[[ DATA SHOWN open ]]

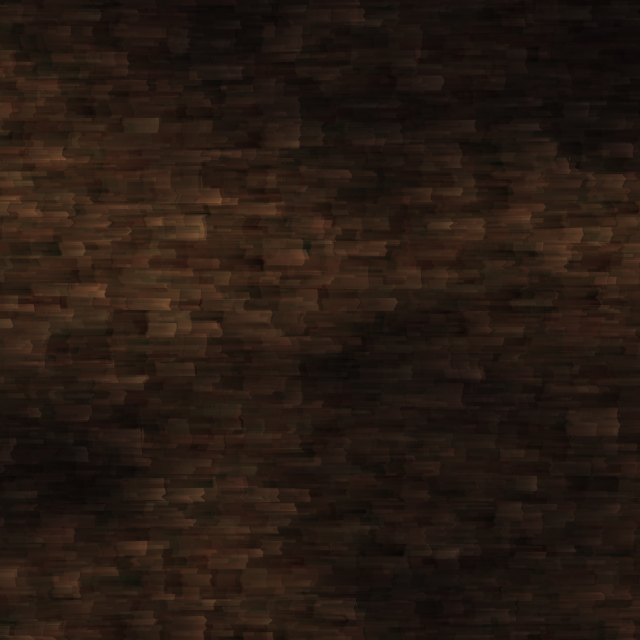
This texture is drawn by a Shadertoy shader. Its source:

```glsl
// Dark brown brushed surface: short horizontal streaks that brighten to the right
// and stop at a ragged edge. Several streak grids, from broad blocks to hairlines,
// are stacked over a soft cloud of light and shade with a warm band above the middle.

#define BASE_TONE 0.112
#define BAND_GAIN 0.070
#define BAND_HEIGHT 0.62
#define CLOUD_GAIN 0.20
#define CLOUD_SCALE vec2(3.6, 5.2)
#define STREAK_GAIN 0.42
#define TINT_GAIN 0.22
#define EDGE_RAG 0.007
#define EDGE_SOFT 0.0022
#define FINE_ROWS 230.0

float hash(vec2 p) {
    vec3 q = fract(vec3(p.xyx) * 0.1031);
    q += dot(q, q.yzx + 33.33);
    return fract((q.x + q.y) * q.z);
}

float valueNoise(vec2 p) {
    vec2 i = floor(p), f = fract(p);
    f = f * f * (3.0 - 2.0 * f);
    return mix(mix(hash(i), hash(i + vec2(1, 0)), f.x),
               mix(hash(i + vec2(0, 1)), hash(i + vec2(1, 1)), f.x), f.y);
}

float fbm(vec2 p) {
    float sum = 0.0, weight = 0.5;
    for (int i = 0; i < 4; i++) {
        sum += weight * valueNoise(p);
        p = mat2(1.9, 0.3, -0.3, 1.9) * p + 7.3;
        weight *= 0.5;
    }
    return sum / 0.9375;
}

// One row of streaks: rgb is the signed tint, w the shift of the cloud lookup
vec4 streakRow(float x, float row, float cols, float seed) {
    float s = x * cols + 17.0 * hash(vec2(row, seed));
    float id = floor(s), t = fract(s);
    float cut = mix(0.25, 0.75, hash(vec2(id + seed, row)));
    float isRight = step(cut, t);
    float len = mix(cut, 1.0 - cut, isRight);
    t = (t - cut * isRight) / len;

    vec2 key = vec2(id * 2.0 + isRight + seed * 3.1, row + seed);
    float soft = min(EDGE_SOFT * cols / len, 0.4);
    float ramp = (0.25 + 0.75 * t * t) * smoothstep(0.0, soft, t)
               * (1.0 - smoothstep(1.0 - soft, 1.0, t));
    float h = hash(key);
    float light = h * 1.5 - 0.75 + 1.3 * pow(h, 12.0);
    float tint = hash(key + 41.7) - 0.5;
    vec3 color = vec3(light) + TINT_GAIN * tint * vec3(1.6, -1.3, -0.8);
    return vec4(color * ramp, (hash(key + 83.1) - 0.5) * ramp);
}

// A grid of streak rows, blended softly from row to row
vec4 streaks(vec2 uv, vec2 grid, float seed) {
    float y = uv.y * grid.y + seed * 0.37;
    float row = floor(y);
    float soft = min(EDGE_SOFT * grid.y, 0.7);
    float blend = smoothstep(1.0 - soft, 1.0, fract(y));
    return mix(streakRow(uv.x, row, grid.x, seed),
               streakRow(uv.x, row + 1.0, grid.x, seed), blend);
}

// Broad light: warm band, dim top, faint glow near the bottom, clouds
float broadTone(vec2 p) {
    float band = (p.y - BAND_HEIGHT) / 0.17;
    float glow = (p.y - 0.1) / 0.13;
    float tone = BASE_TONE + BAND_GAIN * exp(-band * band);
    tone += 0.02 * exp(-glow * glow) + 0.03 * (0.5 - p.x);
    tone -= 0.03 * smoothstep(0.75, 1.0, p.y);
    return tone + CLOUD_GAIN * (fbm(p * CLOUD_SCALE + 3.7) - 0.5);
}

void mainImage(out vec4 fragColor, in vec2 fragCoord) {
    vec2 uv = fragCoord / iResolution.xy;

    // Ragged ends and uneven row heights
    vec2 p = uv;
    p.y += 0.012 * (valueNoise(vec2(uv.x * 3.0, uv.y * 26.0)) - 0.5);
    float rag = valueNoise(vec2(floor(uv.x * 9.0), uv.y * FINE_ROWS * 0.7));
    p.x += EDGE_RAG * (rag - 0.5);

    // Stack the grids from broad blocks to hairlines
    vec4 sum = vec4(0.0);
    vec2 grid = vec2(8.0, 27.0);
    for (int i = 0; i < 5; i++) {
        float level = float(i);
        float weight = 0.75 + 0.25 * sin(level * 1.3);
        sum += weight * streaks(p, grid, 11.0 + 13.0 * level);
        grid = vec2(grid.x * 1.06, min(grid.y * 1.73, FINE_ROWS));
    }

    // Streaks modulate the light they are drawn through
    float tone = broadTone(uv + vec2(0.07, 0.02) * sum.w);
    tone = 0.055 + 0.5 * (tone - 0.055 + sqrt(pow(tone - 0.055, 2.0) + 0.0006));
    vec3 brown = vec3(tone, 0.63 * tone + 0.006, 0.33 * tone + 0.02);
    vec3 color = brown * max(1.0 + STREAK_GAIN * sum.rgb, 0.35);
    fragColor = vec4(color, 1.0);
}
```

[[ DATA SHOWN closed ]]
[[ DATA SHOWN open ]]

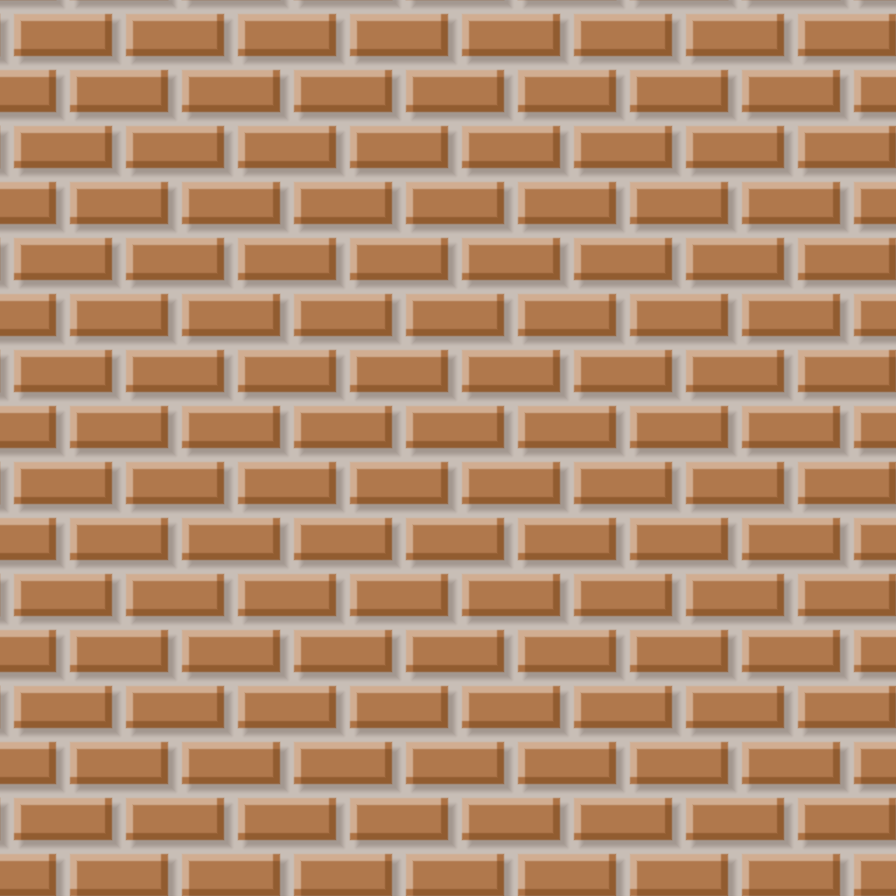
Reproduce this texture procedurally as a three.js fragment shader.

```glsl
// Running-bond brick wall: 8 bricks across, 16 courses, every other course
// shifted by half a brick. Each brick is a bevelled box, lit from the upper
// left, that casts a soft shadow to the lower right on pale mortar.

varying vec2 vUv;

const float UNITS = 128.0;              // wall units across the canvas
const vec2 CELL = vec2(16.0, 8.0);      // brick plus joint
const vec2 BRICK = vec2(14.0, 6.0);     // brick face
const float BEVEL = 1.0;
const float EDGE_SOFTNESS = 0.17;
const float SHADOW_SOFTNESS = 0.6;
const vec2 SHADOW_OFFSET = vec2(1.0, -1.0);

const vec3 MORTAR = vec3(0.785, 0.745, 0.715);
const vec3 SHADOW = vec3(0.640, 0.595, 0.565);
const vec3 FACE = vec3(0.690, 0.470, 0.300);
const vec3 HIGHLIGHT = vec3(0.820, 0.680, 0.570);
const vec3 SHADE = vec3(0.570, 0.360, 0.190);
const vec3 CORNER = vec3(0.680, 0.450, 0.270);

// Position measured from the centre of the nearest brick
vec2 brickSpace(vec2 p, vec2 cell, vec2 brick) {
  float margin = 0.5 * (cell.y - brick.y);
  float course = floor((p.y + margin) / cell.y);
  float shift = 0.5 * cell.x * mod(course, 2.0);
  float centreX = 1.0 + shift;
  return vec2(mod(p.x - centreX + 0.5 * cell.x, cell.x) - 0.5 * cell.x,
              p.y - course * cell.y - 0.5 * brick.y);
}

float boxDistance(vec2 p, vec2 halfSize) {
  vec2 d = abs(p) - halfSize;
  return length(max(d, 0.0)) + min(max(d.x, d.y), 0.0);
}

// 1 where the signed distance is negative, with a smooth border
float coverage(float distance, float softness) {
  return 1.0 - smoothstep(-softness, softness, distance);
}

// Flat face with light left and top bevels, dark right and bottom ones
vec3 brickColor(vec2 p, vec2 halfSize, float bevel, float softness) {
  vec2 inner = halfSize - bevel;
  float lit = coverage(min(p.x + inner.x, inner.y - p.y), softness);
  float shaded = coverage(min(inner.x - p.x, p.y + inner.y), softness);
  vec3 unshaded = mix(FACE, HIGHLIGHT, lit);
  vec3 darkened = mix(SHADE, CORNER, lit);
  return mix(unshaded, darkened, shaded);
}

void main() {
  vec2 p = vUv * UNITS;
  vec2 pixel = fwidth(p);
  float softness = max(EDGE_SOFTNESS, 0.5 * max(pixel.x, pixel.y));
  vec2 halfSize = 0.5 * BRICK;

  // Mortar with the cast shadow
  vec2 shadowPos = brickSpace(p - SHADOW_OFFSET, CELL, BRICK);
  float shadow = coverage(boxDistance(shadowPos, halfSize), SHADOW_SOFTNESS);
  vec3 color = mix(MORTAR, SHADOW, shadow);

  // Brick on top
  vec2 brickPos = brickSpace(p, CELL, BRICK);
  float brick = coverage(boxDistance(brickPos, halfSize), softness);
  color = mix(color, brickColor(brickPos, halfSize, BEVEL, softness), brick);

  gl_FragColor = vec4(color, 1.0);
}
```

[[ DATA SHOWN closed ]]
[[ DATA SHOWN open ]]

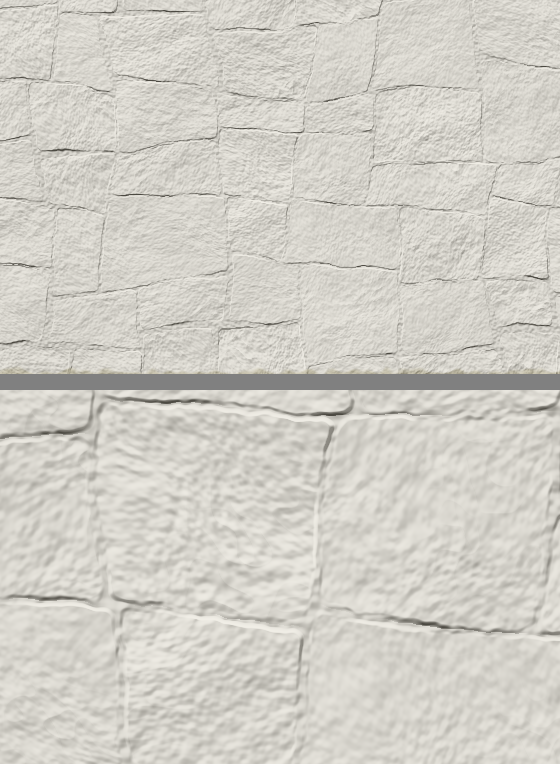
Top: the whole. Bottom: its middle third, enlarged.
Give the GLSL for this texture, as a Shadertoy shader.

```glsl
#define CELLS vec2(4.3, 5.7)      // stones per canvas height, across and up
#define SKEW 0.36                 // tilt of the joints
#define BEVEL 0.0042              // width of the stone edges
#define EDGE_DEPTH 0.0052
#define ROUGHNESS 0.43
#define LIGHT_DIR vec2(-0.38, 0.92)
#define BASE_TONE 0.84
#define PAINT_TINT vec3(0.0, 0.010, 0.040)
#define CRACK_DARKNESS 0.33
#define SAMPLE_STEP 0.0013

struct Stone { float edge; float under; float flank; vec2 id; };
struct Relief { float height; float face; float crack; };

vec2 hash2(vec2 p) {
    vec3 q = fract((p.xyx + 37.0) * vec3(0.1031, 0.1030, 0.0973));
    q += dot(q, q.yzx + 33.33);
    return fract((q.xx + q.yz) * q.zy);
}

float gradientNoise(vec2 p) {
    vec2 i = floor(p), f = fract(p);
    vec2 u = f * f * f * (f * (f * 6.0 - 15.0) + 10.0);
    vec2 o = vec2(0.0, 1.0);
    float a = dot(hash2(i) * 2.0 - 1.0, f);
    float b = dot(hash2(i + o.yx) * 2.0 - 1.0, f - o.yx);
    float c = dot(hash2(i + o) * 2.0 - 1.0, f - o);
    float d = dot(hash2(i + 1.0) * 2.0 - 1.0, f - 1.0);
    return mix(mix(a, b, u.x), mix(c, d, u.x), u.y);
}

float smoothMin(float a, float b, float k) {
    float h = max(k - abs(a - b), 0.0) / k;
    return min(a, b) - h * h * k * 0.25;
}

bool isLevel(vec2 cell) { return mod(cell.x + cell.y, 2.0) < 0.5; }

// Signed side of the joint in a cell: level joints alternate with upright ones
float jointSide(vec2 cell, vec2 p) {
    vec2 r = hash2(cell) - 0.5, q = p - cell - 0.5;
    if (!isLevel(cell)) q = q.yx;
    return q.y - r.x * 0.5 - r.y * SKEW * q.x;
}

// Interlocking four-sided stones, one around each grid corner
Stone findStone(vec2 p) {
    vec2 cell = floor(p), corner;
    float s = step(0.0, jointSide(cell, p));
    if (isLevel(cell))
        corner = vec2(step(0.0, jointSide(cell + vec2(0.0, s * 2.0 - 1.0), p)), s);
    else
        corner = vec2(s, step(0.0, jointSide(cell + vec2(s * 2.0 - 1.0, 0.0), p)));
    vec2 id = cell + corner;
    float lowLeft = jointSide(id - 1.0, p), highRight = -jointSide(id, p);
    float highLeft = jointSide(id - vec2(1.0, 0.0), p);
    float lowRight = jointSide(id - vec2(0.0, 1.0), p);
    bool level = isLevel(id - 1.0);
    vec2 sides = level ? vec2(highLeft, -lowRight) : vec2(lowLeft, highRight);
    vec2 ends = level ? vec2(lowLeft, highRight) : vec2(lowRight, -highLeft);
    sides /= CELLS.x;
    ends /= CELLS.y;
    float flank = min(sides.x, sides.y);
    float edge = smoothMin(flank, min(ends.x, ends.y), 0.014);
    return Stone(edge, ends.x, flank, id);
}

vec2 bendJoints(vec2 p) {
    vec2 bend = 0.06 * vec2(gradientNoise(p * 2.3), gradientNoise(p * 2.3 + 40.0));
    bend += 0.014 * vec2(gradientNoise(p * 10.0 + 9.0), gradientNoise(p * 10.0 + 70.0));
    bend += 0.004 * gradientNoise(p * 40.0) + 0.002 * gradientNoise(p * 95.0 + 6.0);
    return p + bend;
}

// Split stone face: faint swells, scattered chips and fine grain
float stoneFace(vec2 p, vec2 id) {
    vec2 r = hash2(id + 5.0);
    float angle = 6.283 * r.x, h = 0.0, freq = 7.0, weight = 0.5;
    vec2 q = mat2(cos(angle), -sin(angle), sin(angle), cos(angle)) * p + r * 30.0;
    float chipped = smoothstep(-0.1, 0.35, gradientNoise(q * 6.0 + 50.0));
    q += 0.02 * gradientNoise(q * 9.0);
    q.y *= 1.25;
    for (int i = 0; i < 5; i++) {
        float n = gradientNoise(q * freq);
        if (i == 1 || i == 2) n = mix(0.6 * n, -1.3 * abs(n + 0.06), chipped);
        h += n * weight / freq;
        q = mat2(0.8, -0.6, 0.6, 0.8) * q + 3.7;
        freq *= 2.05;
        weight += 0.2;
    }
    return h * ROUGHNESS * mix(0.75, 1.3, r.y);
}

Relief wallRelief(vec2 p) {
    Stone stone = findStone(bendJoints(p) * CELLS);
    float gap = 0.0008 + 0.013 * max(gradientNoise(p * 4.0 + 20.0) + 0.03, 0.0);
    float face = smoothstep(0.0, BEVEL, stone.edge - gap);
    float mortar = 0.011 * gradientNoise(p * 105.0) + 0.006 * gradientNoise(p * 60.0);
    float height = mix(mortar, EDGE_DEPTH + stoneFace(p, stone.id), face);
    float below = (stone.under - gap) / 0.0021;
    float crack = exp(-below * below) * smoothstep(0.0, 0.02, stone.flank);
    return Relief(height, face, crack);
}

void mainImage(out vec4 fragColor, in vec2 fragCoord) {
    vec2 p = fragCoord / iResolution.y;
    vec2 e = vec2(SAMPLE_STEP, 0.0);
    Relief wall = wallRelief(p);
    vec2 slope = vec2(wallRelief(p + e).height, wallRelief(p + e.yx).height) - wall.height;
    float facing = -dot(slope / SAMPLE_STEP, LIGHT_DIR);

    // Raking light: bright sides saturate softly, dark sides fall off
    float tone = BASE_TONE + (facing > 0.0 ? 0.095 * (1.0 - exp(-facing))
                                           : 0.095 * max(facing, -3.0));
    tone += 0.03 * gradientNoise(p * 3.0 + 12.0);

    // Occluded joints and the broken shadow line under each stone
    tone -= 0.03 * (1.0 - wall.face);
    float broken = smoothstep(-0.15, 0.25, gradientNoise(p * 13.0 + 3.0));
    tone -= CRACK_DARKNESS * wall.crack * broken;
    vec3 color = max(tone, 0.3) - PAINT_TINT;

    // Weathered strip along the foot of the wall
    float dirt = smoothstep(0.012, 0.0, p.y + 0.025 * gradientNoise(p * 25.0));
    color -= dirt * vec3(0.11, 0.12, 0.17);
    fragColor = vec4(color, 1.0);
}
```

[[ DATA SHOWN closed ]]

• [THE PROBLEM]: Lines with the word "inner" in them should be copied from the preceding records.

• [OUTPUT FOR THIS EXERCISE]:
  vec2 inner = halfSize - bevel;
  float lit = coverage(min(p.x + inner.x, inner.y - p.y), softness);
  float shaded = coverage(min(inner.x - p.x, p.y + inner.y), softness);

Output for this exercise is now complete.